What is hygroscopic liquid

Hygroscopy (v. Greek hygrós "Damp, wet" + skopein In chemistry and physics, “looking at” refers to the ability to bind moisture from the environment (usually in the form of water vapor from the air humidity). The absorbing substances - insofar as they are solid substances - usually dissolve or clump together through the absorption of water. This does not apply to porous materials, which bind the water in their cavities.

Hygroscopy is often mistakenly called hydroscopy (due to the ancient Greek word το ύδορ “The water” - pronounced “to hydor”). The German "hydros" comes from the genitive, which is then written in Greek ύδρος.

Undesirable effects

This property is often undesirable in practice, for example when table salt clumps together as a result of the moisture in the air. However, table salt is not itself hygroscopic; the absorption of moisture results from traces of magnesium chloride in the table salt. This effect is also important in other areas. Vehicle brake fluid also tends to bind water. The brake fluid heats up when braking. This leads to the formation of water vapor in the brake system, which leads to a drop in brake pressure. For this reason, it is recommended that the brake fluid be changed every two years. The hygroscopic effect is also undesirable in model making, since the fuel used for glow igniter engines contains nitromethane, which is hygroscopic and is so often spoiled by improper storage. In construction, hygroscopic material is a disadvantage, as the water particles in the building material are converted to ice crystals in the event of sudden frost. These crystals have a larger volume than the water particles and thus cause the material to flake off. For this reason, frost-resistant materials are required for sensitive components. H. these materials must not be hygroscopic.
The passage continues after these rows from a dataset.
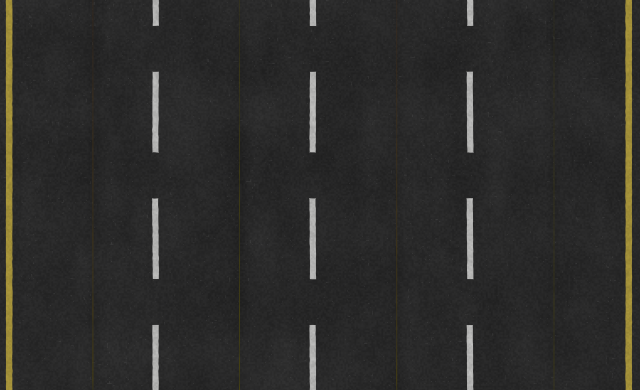
This texture is drawn by a Shadertoy shader. Its source:

```glsl
// Four-lane asphalt road with dashed white dividers, yellow edge lines and thin seams.
#define DASH_FIRST  vec2(0.2430, 0.0384)  // centre of the lower left dash
#define DASH_STEP   vec2(0.2457, 0.1979)  // spacing across and along the road
#define DASH_HALF   vec2(0.0048, 0.0631)
#define EDGE_X      vec2(0.0143, 0.9824)
#define EDGE_HALF   0.0051
#define SEAM_HALF   0.0008
#define ASPHALT     vec3(0.157, 0.157, 0.158)
#define WHITE       vec3(0.735, 0.735, 0.73)
#define YELLOW      vec3(0.69, 0.61, 0.24)
#define GRAIN_SCALE 380.0

float hash(vec2 p) {
    vec3 q = fract(vec3(p.xyx) * 0.1031);
    q += dot(q, q.yzx + 33.33);
    return fract((q.x + q.y) * q.z);
}

float noise(vec2 p) {
    vec2 i = floor(p), f = fract(p);
    f = f * f * (3.0 - 2.0 * f);
    return mix(mix(hash(i), hash(i + vec2(1, 0)), f.x),
               mix(hash(i + vec2(0, 1)), hash(i + vec2(1, 1)), f.x), f.y);
}

float fbm(vec2 p) {
    float sum = 0.0, amp = 0.5;
    for (int i = 0; i < 4; i++) {
        sum += amp * noise(p);
        p = p * 2.03 + 17.1;
        amp *= 0.5;
    }
    return sum / 0.9375;
}

// Coverage of a shape from its signed distance
float fill(float d, float px) {
    return 1.0 - smoothstep(-0.6 * px, 0.6 * px, d);
}

float boxDistance(vec2 p, vec2 halfSize) {
    vec2 d = abs(p) - halfSize;
    return length(max(d, 0.0)) + min(max(d.x, d.y), 0.0);
}

vec3 asphalt(vec2 p) {
    float grain = noise(p * GRAIN_SCALE + 40.0) - 0.5;
    float blotch = fbm(p * vec2(22.0, 16.0) + 5.0) - 0.5;
    float streak = noise(vec2(p.x * 45.0, p.y * 3.0)) - 0.5;
    float along = cos(6.2832 * (p.y - DASH_FIRST.y) / DASH_STEP.y);
    float speck = smoothstep(0.9, 1.0, noise(p * GRAIN_SCALE * 0.8 + 90.0));
    return ASPHALT + 0.035 * grain + 0.045 * blotch + 0.012 * streak
         + 0.004 * along + 0.05 * speck;
}

void mainImage(out vec4 fragColor, in vec2 fragCoord) {
    float px = 1.0 / iResolution.x;
    vec2 p = fragCoord * px;
    float height = iResolution.y * px;
    vec3 color = asphalt(p);

    // Thin seams near the lane centres, stronger toward the bottom
    for (int i = 0; i < 4; i++) {
        float lane = float(i);
        float x = 0.1285 + DASH_STEP.x * lane + (i == 0 ? 0.0167 : 0.0);
        float rise = p.y / height;
        vec3 rust = vec3(0.29, 0.19, 0.10), moss = vec3(0.29, 0.28, 0.07);
        float mossy = i % 2 == 1 ? 0.9 : 0.75 - 0.8 * rise;
        vec3 tint = mix(rust, moss, clamp(mossy, 0.0, 1.0));
        float wear = mix(0.9, 0.4, rise) * (0.65 + 0.6 * noise(vec2(lane * 9.0, p.y * 50.0)));
        wear *= i == 3 ? 0.65 : 1.0;
        float d = abs(p.x - x);
        color = mix(color, tint, clamp(wear, 0.0, 1.0) * fill(d - SEAM_HALF, px));
        color *= 1.0 - 0.08 * exp(-d * d * 9000.0);
    }

    // Shared paint wear and ragged edges
    float ragged = 0.0007 * (noise(p * 170.0) - 0.5);
    float wear = 0.88 + 0.12 * fbm(p * 110.0) + 0.09 * (noise(p * GRAIN_SCALE) - 0.5);

    // Solid yellow edge lines
    float edge = min(abs(p.x - EDGE_X.x), abs(p.x - EDGE_X.y)) - EDGE_HALF;
    color = mix(color, YELLOW * wear, 0.97 * fill(edge + ragged, px));

    // Dashed white dividers, each leaning slightly
    vec2 cell = floor((p - DASH_FIRST) / DASH_STEP + 0.5);
    cell.x = clamp(cell.x, 0.0, 2.0);
    vec2 q = p - DASH_FIRST - cell * DASH_STEP;
    q.x += q.y * 0.014 * (hash(cell + 3.0) - 0.3);
    float dash = boxDistance(q, DASH_HALF) + ragged;
    color = mix(color, WHITE * (wear + 0.04), 0.97 * fill(dash, px));

    fragColor = vec4(color, 1.0);
}
```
Hygroscopy in building materials

The hygroscopicity of building materials, especially that of interior construction (such as plaster, floor coverings and wood), can have a decisive influence on the humidity of a room and thus on the room climate as a whole. The building materials, which absorb a lot of moisture from the air and can release it again very quickly if necessary (hygroscopic building materials: largely all plant and animal building materials such as wood or sheep's wool) are in favor of other building materials (e.g. plastics, metals, concrete) pleasant room climate particularly recommended.

Category: substance property